A coalition of peace and justice groups have launched the campaign "April Days of Action" to oppose drone surveillance and warfare. In New York City, dozens of protesters rallied in front of Rockefeller Plaza. Nick Mottern of the website "Know Drones" spoke out about the connection between weaponized drones overseas and surveillance drones within the United States.
Nick Mottern: "There is no law in the United States against these drones carrying weapons. They can be fitted with a variety of weapons immediately and at any time. So, in effect, there is no distinction in the practical sense of spying and threat between the drones operating overseas and in this country. This technology is not entrenched at this point. It’s a struggle right now about whether it will be. And people need to understand that this is a moment when they can preserve their rights. If they lose this moment, it may be that we will never get these rights back."

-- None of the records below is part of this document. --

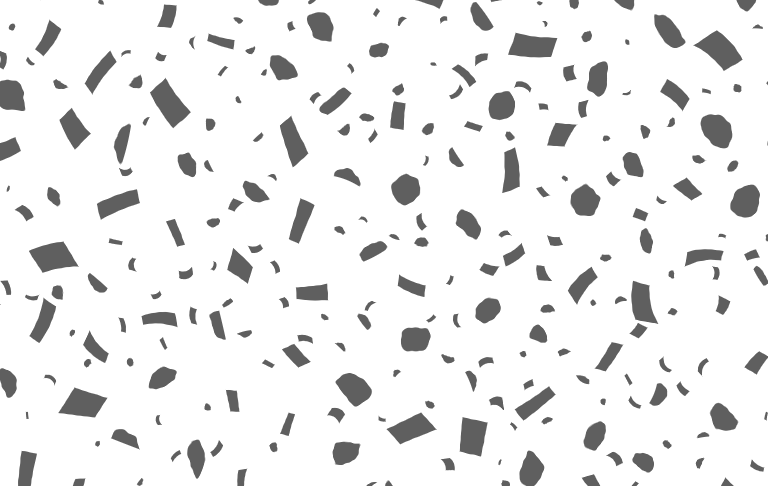
Write a Shadertoy shader that draws this pattern.

```glsl
const vec3  PAPER = vec3(1.0);
const vec3  STONE = vec3(0.373);
const float TAU = 6.28319;
const float GAP = 0.008;          // clearance between splinters and chips
const float KEEP = 0.96;          // share of occupied cells
const float QUAD_SHARE = 0.46;    // cut slabs
const float DOME_SHARE = 0.2;     // pebbles broken along one side
const float ROUGHNESS = 0.09;     // edge wobble relative to chip size
const int   FACETS = 7;

// Lengths are fractions of the canvas height.
struct Layer { float cell, jitter, minSize, maxSize, bend, tilt, seed; };
const Layer CHIPS     = Layer(0.135, 0.18, 0.021, 0.046, 0.15, 0.42, 3.0);
const Layer SPLINTERS = Layer(0.081, 0.28, 0.007, 0.017, 0.40, 1.13, 17.0);

struct Site { vec2 offset; float size; vec2 id; float present; };

vec4 hash4(vec2 p, float seed) {
    vec4 q = fract(vec4(p.xyx, seed + 0.37) * vec4(0.1031, 0.1030, 0.0973, 0.1099));
    q += dot(q, q.wzxy + 33.33);
    return fract((q.xxyz + q.yzzw) * q.zywx);
}

mat2 rotation(float a) {
    float c = cos(a), s = sin(a);
    return mat2(c, s, -s, c);
}

float gradientDot(vec2 cell, vec2 f) {
    float a = TAU * hash4(cell, 71.0).x;
    return dot(vec2(cos(a), sin(a)), f);
}

float gradientNoise(vec2 p) {
    vec2 i = floor(p), f = p - i;
    vec2 u = f * f * f * (f * (f * 6.0 - 15.0) + 10.0);
    vec2 e = vec2(1.0, 0.0);
    return mix(mix(gradientDot(i, f), gradientDot(i + e, f - e), u.x),
               mix(gradientDot(i + e.yx, f - e.yx), gradientDot(i + e.xx, f - e.xx), u.x), u.y);
}

float smoothMax(float a, float b, float k) {
    float h = max(k - abs(a - b), 0.0) / k;
    return max(a, b) + 0.25 * h * h * k;
}

// Slab with sheared ends and a slight taper
float slab(vec2 q, float size, vec4 h) {
    float halfWidth = size * mix(0.3, 0.75, h.x * h.x);
    q.x += (h.y - 0.5) * 0.9 * q.y;
    float taper = 1.0 + (h.z - 0.5) * 0.4 * q.x / size;
    return max(abs(q.x) - size, abs(q.y) - halfWidth * taper);
}

// Stretched polygon with softened corners
float pebble(vec2 q, float size, vec4 h, vec2 id, float seed) {
    vec2 radii = size * vec2(0.94, mix(0.48, 0.82, h.x));
    float d = -size;
    for (int k = 0; k < FACETS; k++) {
        vec4 r = hash4(id, seed + 5.0 + float(k) * 2.7);
        float a = TAU * (float(k) + 0.7 * r.x) / float(FACETS);
        vec2 n = vec2(cos(a), sin(a)) / radii;
        d = smoothMax(d, (dot(q, n) - mix(0.74, 1.0, r.y)) / length(n), 0.25 * radii.y);
    }
    return d;
}

float chip(Site s, Layer layer) {
    vec4 kind = hash4(s.id, layer.seed + 101.0);
    vec4 form = hash4(s.id, layer.seed + 202.0);
    vec2 q = rotation(TAU * kind.x) * s.offset;
    q.y += (kind.y - 0.5) * 2.0 * layer.bend * q.x * q.x / s.size;
    float wobble = gradientNoise(q / s.size * 2.6 + s.id * 7.31);

    if (kind.z < QUAD_SHARE)
        return slab(q, s.size, form) + 0.4 * ROUGHNESS * s.size * wobble;
    float d = pebble(q, s.size, form, s.id, layer.seed);
    d += ROUGHNESS * s.size * wobble;
    if (kind.z > 1.0 - DOME_SHARE)
        d = max(d, -q.y - s.size * mix(0.05, 0.25, form.w));
    return d;
}

// Tilted rows, each slid by its own amount, with one jittered site per cell
Site siteNear(vec2 p, Layer layer, int index) {
    vec2 g = rotation(layer.tilt) * p / layer.cell;
    float row = floor(g.y) + float(index / 3 - 1);
    float slide = hash4(vec2(row, 9.0), layer.seed + 50.0).x;
    float column = floor(g.x - slide) + float(index % 3 - 1);
    vec2 id = vec2(column, row) + 40.0;
    vec4 h = hash4(id, layer.seed);
    vec2 centre = vec2(column + slide, row) + 0.5 + (h.xy - 0.5) * 2.0 * layer.jitter;
    float size = mix(layer.minSize, layer.maxSize, h.z);
    return Site((g - centre) * layer.cell, size, id, step(h.w, KEEP));
}

float chipField(vec2 p) {
    float d = 1.0;
    for (int i = 0; i < 9; i++) {
        Site s = siteNear(p, CHIPS, i);
        if (s.present > 0.5) d = min(d, chip(s, CHIPS));
    }
    return d;
}

// Splinters only settle in the free space between chips
float splinterField(vec2 p) {
    float d = 1.0;
    for (int i = 0; i < 9; i++) {
        Site s = siteNear(p, SPLINTERS, i);
        if (s.present < 0.5 || length(s.offset) > 1.6 * s.size) continue;
        vec2 centre = p - s.offset * rotation(SPLINTERS.tilt);
        if (chipField(centre) > s.size + GAP) d = min(d, chip(s, SPLINTERS));
    }
    return d;
}

void mainImage(out vec4 fragColor, in vec2 fragCoord) {
    vec2 p = fragCoord / iResolution.y;
    float d = min(chipField(p), splinterField(p));
    float cover = clamp(0.5 - d * iResolution.y, 0.0, 1.0);
    fragColor = vec4(mix(PAPER, STONE, cover), 1.0);
}
```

Today marks the 45th anniversary of the assassination of Dr. Martin Luther King Jr. The civil rights leader and peace activist was gunned down April 4, 1968, at the Lorraine Motel in Memphis, Tennessee. Dr. King was in Memphis to march with sanitation workers demanding a better wage. He was 39.